“All of the trash that we see on the sides of the roads, on curbs, in streams, and in stormwater ponds eventually ends up in our rivers and waterways,” said Department of Environmental Protection Director Adam Ortiz. “Imagine how much trash we can collect if everyone were to plog even a little bit every day.”
See https://mygreenmontgomery.org/2021/greenfest-plogging-challenge/ and help the county record the amount of litter picked up.
On April 28, Montgomery County Department of Environmental Protection (DEP) and One Montgomery Green (OMG) kicked off “Eco Evenings with DEP and OMG,” a series of virtual town halls open to County residents to discuss relevant environmental topics.This series will have new discussions on the last Wednesday of each month. Eco Evenings will be hosted by Ortiz and Wendy Howard, executive director of OMG.
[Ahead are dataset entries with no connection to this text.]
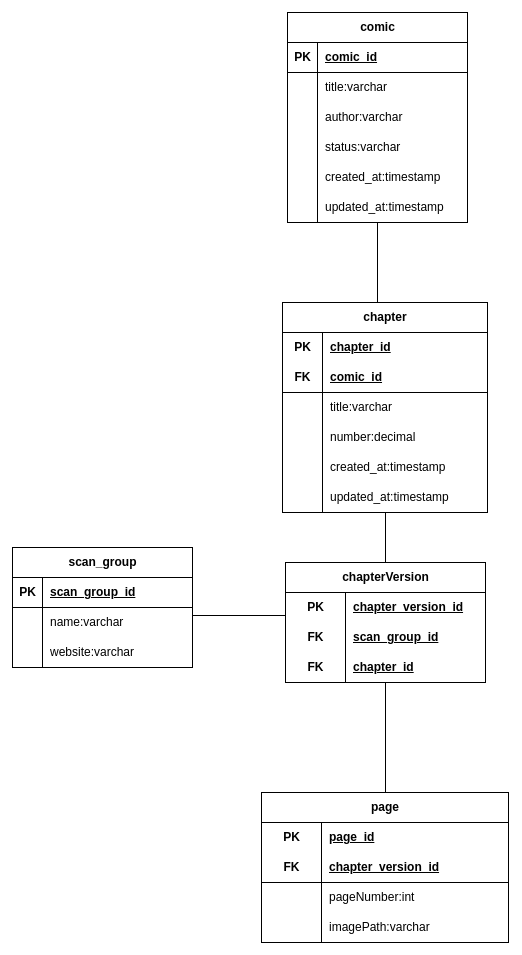
<!DOCTYPE html>
<html lang="en">
<head>
<meta charset="utf-8">
<title>Comic database entity diagram</title>
<style>
:root { --ink: #000; --paper: #fff; --row: 30px; }
* { box-sizing: border-box; margin: 0; padding: 0; }
html, body { width: 522px; height: 955px; overflow: hidden; background: var(--paper); }
.diagram {
  position: relative; width: 522px; height: 955px; overflow: hidden;
  color: var(--ink); font: 12px/29px "Liberation Sans", Arial, sans-serif; white-space: nowrap;
}
.connectors { position: absolute; left: 0; top: 0; stroke: var(--ink); shape-rendering: crispEdges; }
.entity {
  position: absolute; display: flex; flex-direction: column; overflow: hidden;
  border: 1px solid var(--ink); background: var(--paper);
}
.entity h2 {
  flex: 0 0 var(--row); border-bottom: 1px solid var(--ink);
  font-size: 12px; font-weight: bold; text-align: center;
}
.field { flex: 0 0 var(--row); display: grid; grid-template-columns: var(--key) 1fr; }
.field > :first-child { border-right: 1px solid var(--ink); text-align: center; }
.field > :last-child { padding-left: 7px; }
.key { font-weight: bold; }
.key > :last-child { text-decoration: underline; }
.keys-end { border-bottom: 1px solid var(--ink); }
.comic { left: 287px; top: 12px; width: 181px; height: 211px; --key: 30px; }
.chapter { left: 282px; top: 302px; width: 206px; height: 211px; --key: 40px; }
.scan-group { left: 12px; top: 547px; width: 181px; height: 121px; --key: 30px; }
.chapter-version { left: 285px; top: 562px; width: 201px; height: 121px; --key: 60px; }
.page { left: 261px; top: 792px; width: 248px; height: 151px; --key: 60px; }
</style>
</head>
<body>
<main class="diagram">
  <svg class="connectors" width="522" height="955" viewBox="0 0 522 955" aria-hidden="true">
    <line x1="377.5" y1="222" x2="377.5" y2="303"/>
    <line x1="385.5" y1="512" x2="385.5" y2="563"/>
    <line x1="385.5" y1="682" x2="385.5" y2="793"/>
    <line x1="192" y1="615.5" x2="286" y2="615.5"/>
  </svg>

  <section class="entity comic">
    <h2>comic</h2>
    <div class="field key keys-end"><span>PK</span><span>comic_id</span></div>
    <div class="field"><span></span><span>title:varchar</span></div>
    <div class="field"><span></span><span>author:varchar</span></div>
    <div class="field"><span></span><span>status:varchar</span></div>
    <div class="field"><span></span><span>created_at:timestamp</span></div>
    <div class="field"><span></span><span>updated_at:timestamp</span></div>
  </section>

  <section class="entity chapter">
    <h2>chapter</h2>
    <div class="field key"><span>PK</span><span>chapter_id</span></div>
    <div class="field key keys-end"><span>FK</span><span>comic_id</span></div>
    <div class="field"><span></span><span>title:varchar</span></div>
    <div class="field"><span></span><span>number:decimal</span></div>
    <div class="field"><span></span><span>created_at:timestamp</span></div>
    <div class="field"><span></span><span>updated_at:timestamp</span></div>
  </section>

  <section class="entity scan-group">
    <h2>scan_group</h2>
    <div class="field key keys-end"><span>PK</span><span>scan_group_id</span></div>
    <div class="field"><span></span><span>name:varchar</span></div>
    <div class="field"><span></span><span>website:varchar</span></div>
  </section>

  <section class="entity chapter-version">
    <h2>chapterVersion</h2>
    <div class="field key"><span>PK</span><span>chapter_version_id</span></div>
    <div class="field key"><span>FK</span><span>scan_group_id</span></div>
    <div class="field key"><span>FK</span><span>chapter_id</span></div>
  </section>

  <section class="entity page">
    <h2>page</h2>
    <div class="field key"><span>PK</span><span>page_id</span></div>
    <div class="field key keys-end"><span>FK</span><span>chapter_version_id</span></div>
    <div class="field"><span></span><span>pageNumber:int</span></div>
    <div class="field"><span></span><span>imagePath:varchar</span></div>
  </section>
</main>
</body>
</html>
For more information about DEP, go to https://www.montgomerycountymd.gov/dep/.
For more information about OMG, go to https://onemontgomerygreen.org.
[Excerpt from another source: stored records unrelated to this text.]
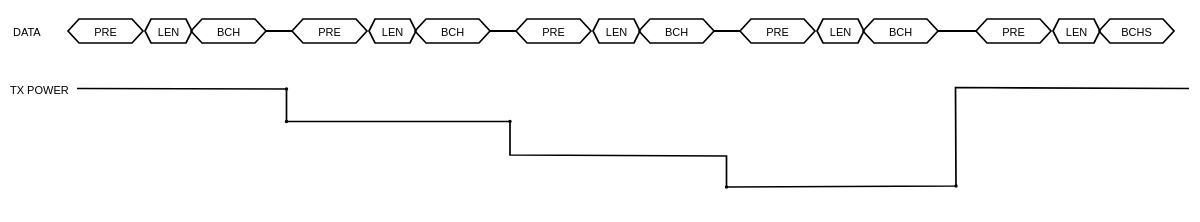
<!DOCTYPE html>
<html lang="en">
<head>
<meta charset="utf-8">
<title>Data and TX power timing diagram</title>
<style>
:root { --ink: #000; --paper: #fff; }
* { box-sizing: border-box; margin: 0; }
body { width: 1200px; height: 222px; overflow: hidden; background: var(--paper); }
.timing { position: relative; width: 1200px; height: 222px; color: var(--ink); font: 11px/14px "Liberation Sans", Arial, sans-serif; }
.signal-name { position: absolute; white-space: nowrap; font-weight: 400; font-size: 11px; }
.data-name { left: 13px; top: 25px; }
.power-name { left: 10px; top: 83px; }
.data-row { position: absolute; left: 68px; top: 18px; height: 26px; display: flex; align-items: center; }
.packet { display: flex; flex: none; }
.field { position: relative; flex: none; width: 75px; height: 26px; display: flex; align-items: center; justify-content: center; padding-top: 2px; }
.field.length { width: 47px; margin: 0 -1px 0 2px; }
.field svg { position: absolute; left: 0; top: 0; overflow: visible; }
.idle { flex: none; width: 26px; height: 2px; background: var(--ink); }
.idle.long { width: 38px; }
.power-trace { position: absolute; left: 0; top: 0; }
.stroke { fill: none; stroke: var(--ink); stroke-width: 1.7; }
.corner { fill: var(--ink); }
</style>
</head>
<body>
<svg width="0" height="0" style="position:absolute" aria-hidden="true">
<defs>
<polygon id="wide-cell" class="stroke" points="0,13 11,1 64,1 75,13 64,25 11,25"/>
<polygon id="short-cell" class="stroke" points="0,13 6,1 41,1 47,13 41,25 6,25"/>
</defs>
</svg>
<main class="timing">
<h2 class="signal-name data-name">DATA</h2>
<div class="data-row">
<div class="packet">
<div class="field"><svg width="75" height="26"><use href="#wide-cell"/></svg><span>PRE</span></div>
<div class="field length"><svg width="47" height="26"><use href="#short-cell"/></svg><span>LEN</span></div>
<div class="field"><svg width="75" height="26"><use href="#wide-cell"/></svg><span>BCH</span></div>
</div>
<div class="idle"></div>
<div class="packet">
<div class="field"><svg width="75" height="26"><use href="#wide-cell"/></svg><span>PRE</span></div>
<div class="field length"><svg width="47" height="26"><use href="#short-cell"/></svg><span>LEN</span></div>
<div class="field"><svg width="75" height="26"><use href="#wide-cell"/></svg><span>BCH</span></div>
</div>
<div class="idle"></div>
<div class="packet">
<div class="field"><svg width="75" height="26"><use href="#wide-cell"/></svg><span>PRE</span></div>
<div class="field length"><svg width="47" height="26"><use href="#short-cell"/></svg><span>LEN</span></div>
<div class="field"><svg width="75" height="26"><use href="#wide-cell"/></svg><span>BCH</span></div>
</div>
<div class="idle"></div>
<div class="packet">
<div class="field"><svg width="75" height="26"><use href="#wide-cell"/></svg><span>PRE</span></div>
<div class="field length"><svg width="47" height="26"><use href="#short-cell"/></svg><span>LEN</span></div>
<div class="field"><svg width="75" height="26"><use href="#wide-cell"/></svg><span>BCH</span></div>
</div>
<div class="idle long"></div>
<div class="packet">
<div class="field"><svg width="75" height="26"><use href="#wide-cell"/></svg><span>PRE</span></div>
<div class="field length"><svg width="47" height="26"><use href="#short-cell"/></svg><span>LEN</span></div>
<div class="field"><svg width="75" height="26"><use href="#wide-cell"/></svg><span>BCHS</span></div>
</div>
</div>
<h2 class="signal-name power-name">TX POWER</h2>
<svg class="power-trace" width="1200" height="222" viewBox="0 0 1200 222" role="img" aria-label="Transmit power steps down three times, then returns to full level">
<polyline class="stroke" points="77,88.5 286.5,89 286.5,121.5 510,121.5 510,155 726.5,156 726.5,187 956,186 955.5,87.5 1189,88.5"/>
<g class="corner">
<circle cx="286.5" cy="89" r="1.7"/>
<circle cx="286.5" cy="121.5" r="1.7"/>
<circle cx="510" cy="121.5" r="1.7"/>
<circle cx="726.5" cy="187" r="1.7"/>
<circle cx="956" cy="186" r="1.7"/>
</g>
</svg>
</main>
</body>
</html>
County acres that the Montgomery County Department of Transportation is responsible for mowing on county property. In order to reduce noise pollution, air pollution and fuel consumption and costs, Montgomery County Department of Transportation deployed its first all-electric mowing team that will use only electronic equipment that produces zero emissions and is noticeably quieter than traditional gas-powered equipment. MCDOT will review the efficiency of the equipment following the mowing season to determine if the program will be expanded in future years.
“While it looks like a standard mower, its large electric battery makes it weigh 200 pounds more than standard equipment,” according to MCDOT documents. “The mowing crew reports that the battery backpacks are heavy, but that a heavy backpack with lighter trimmer and blower equipment is much more comfortable to use than gas-powered blowers and trimmers where the hand-held equipment is much heavier and harder on the body.
“The biggest challenge so far has been the limitations of battery life and related ability for the crew to cover the same amount of mowing area as a traditionally outfitted crew. The mowing battery can provide up to four hours of run time from a full charge and currently needs to return to the depot to charge for 12 hours.
Minute film, “My Name is Josiah Henson,” begins a self-guided tour of the newly opened Josiah Henson Museum and Park. Proceed to the museum exhibits that tell the story of Rev. Henson’s early life located inside the historic Riley/Bolten House and attached log kitchen.
MontgomeryParks new historic site, Josiah Henson Museum and Park, is open Friday to Sunday, 10 a.m. to 4 p.m.
Take the virtual tour: https://t.co/41ib044pot.
Get timed tickets at https://t.co/VOgTf3dKqT. https://twitter.com/montgomeryparks/status/1387785009860390913?s=27
Parking is only available at the Kennedy-Shriver Aquatic Center, located across the street at Wall Local Park, 5900 Executive Blvd, N. Bethesda. Follow signage for the "Pathway to Freedom" that leads to the Josiah Henson Museum and Park.
The date of this year’s Bike-to-Work day, May 21, 2021. The Montgomery County Department of Transportation (MCDOT) promotes this year’s Bike To Work Day by featuring a different bike path/trail in Montgomery County each week through Sunday, May 30. Bike riders are asked to submit a favorite picture of themselves enjoying their ride along the featured trail to be entered into a weekly drawing. This week’s featured location is The Bethesda Trolley Trail. Previously featured trails were the Capital Crescent, Sligo Creek, Carl Henn Millennium and Matthew Henson trails. More information on the contest and future locations can be found at: tinyurl.com/4r7kd52w.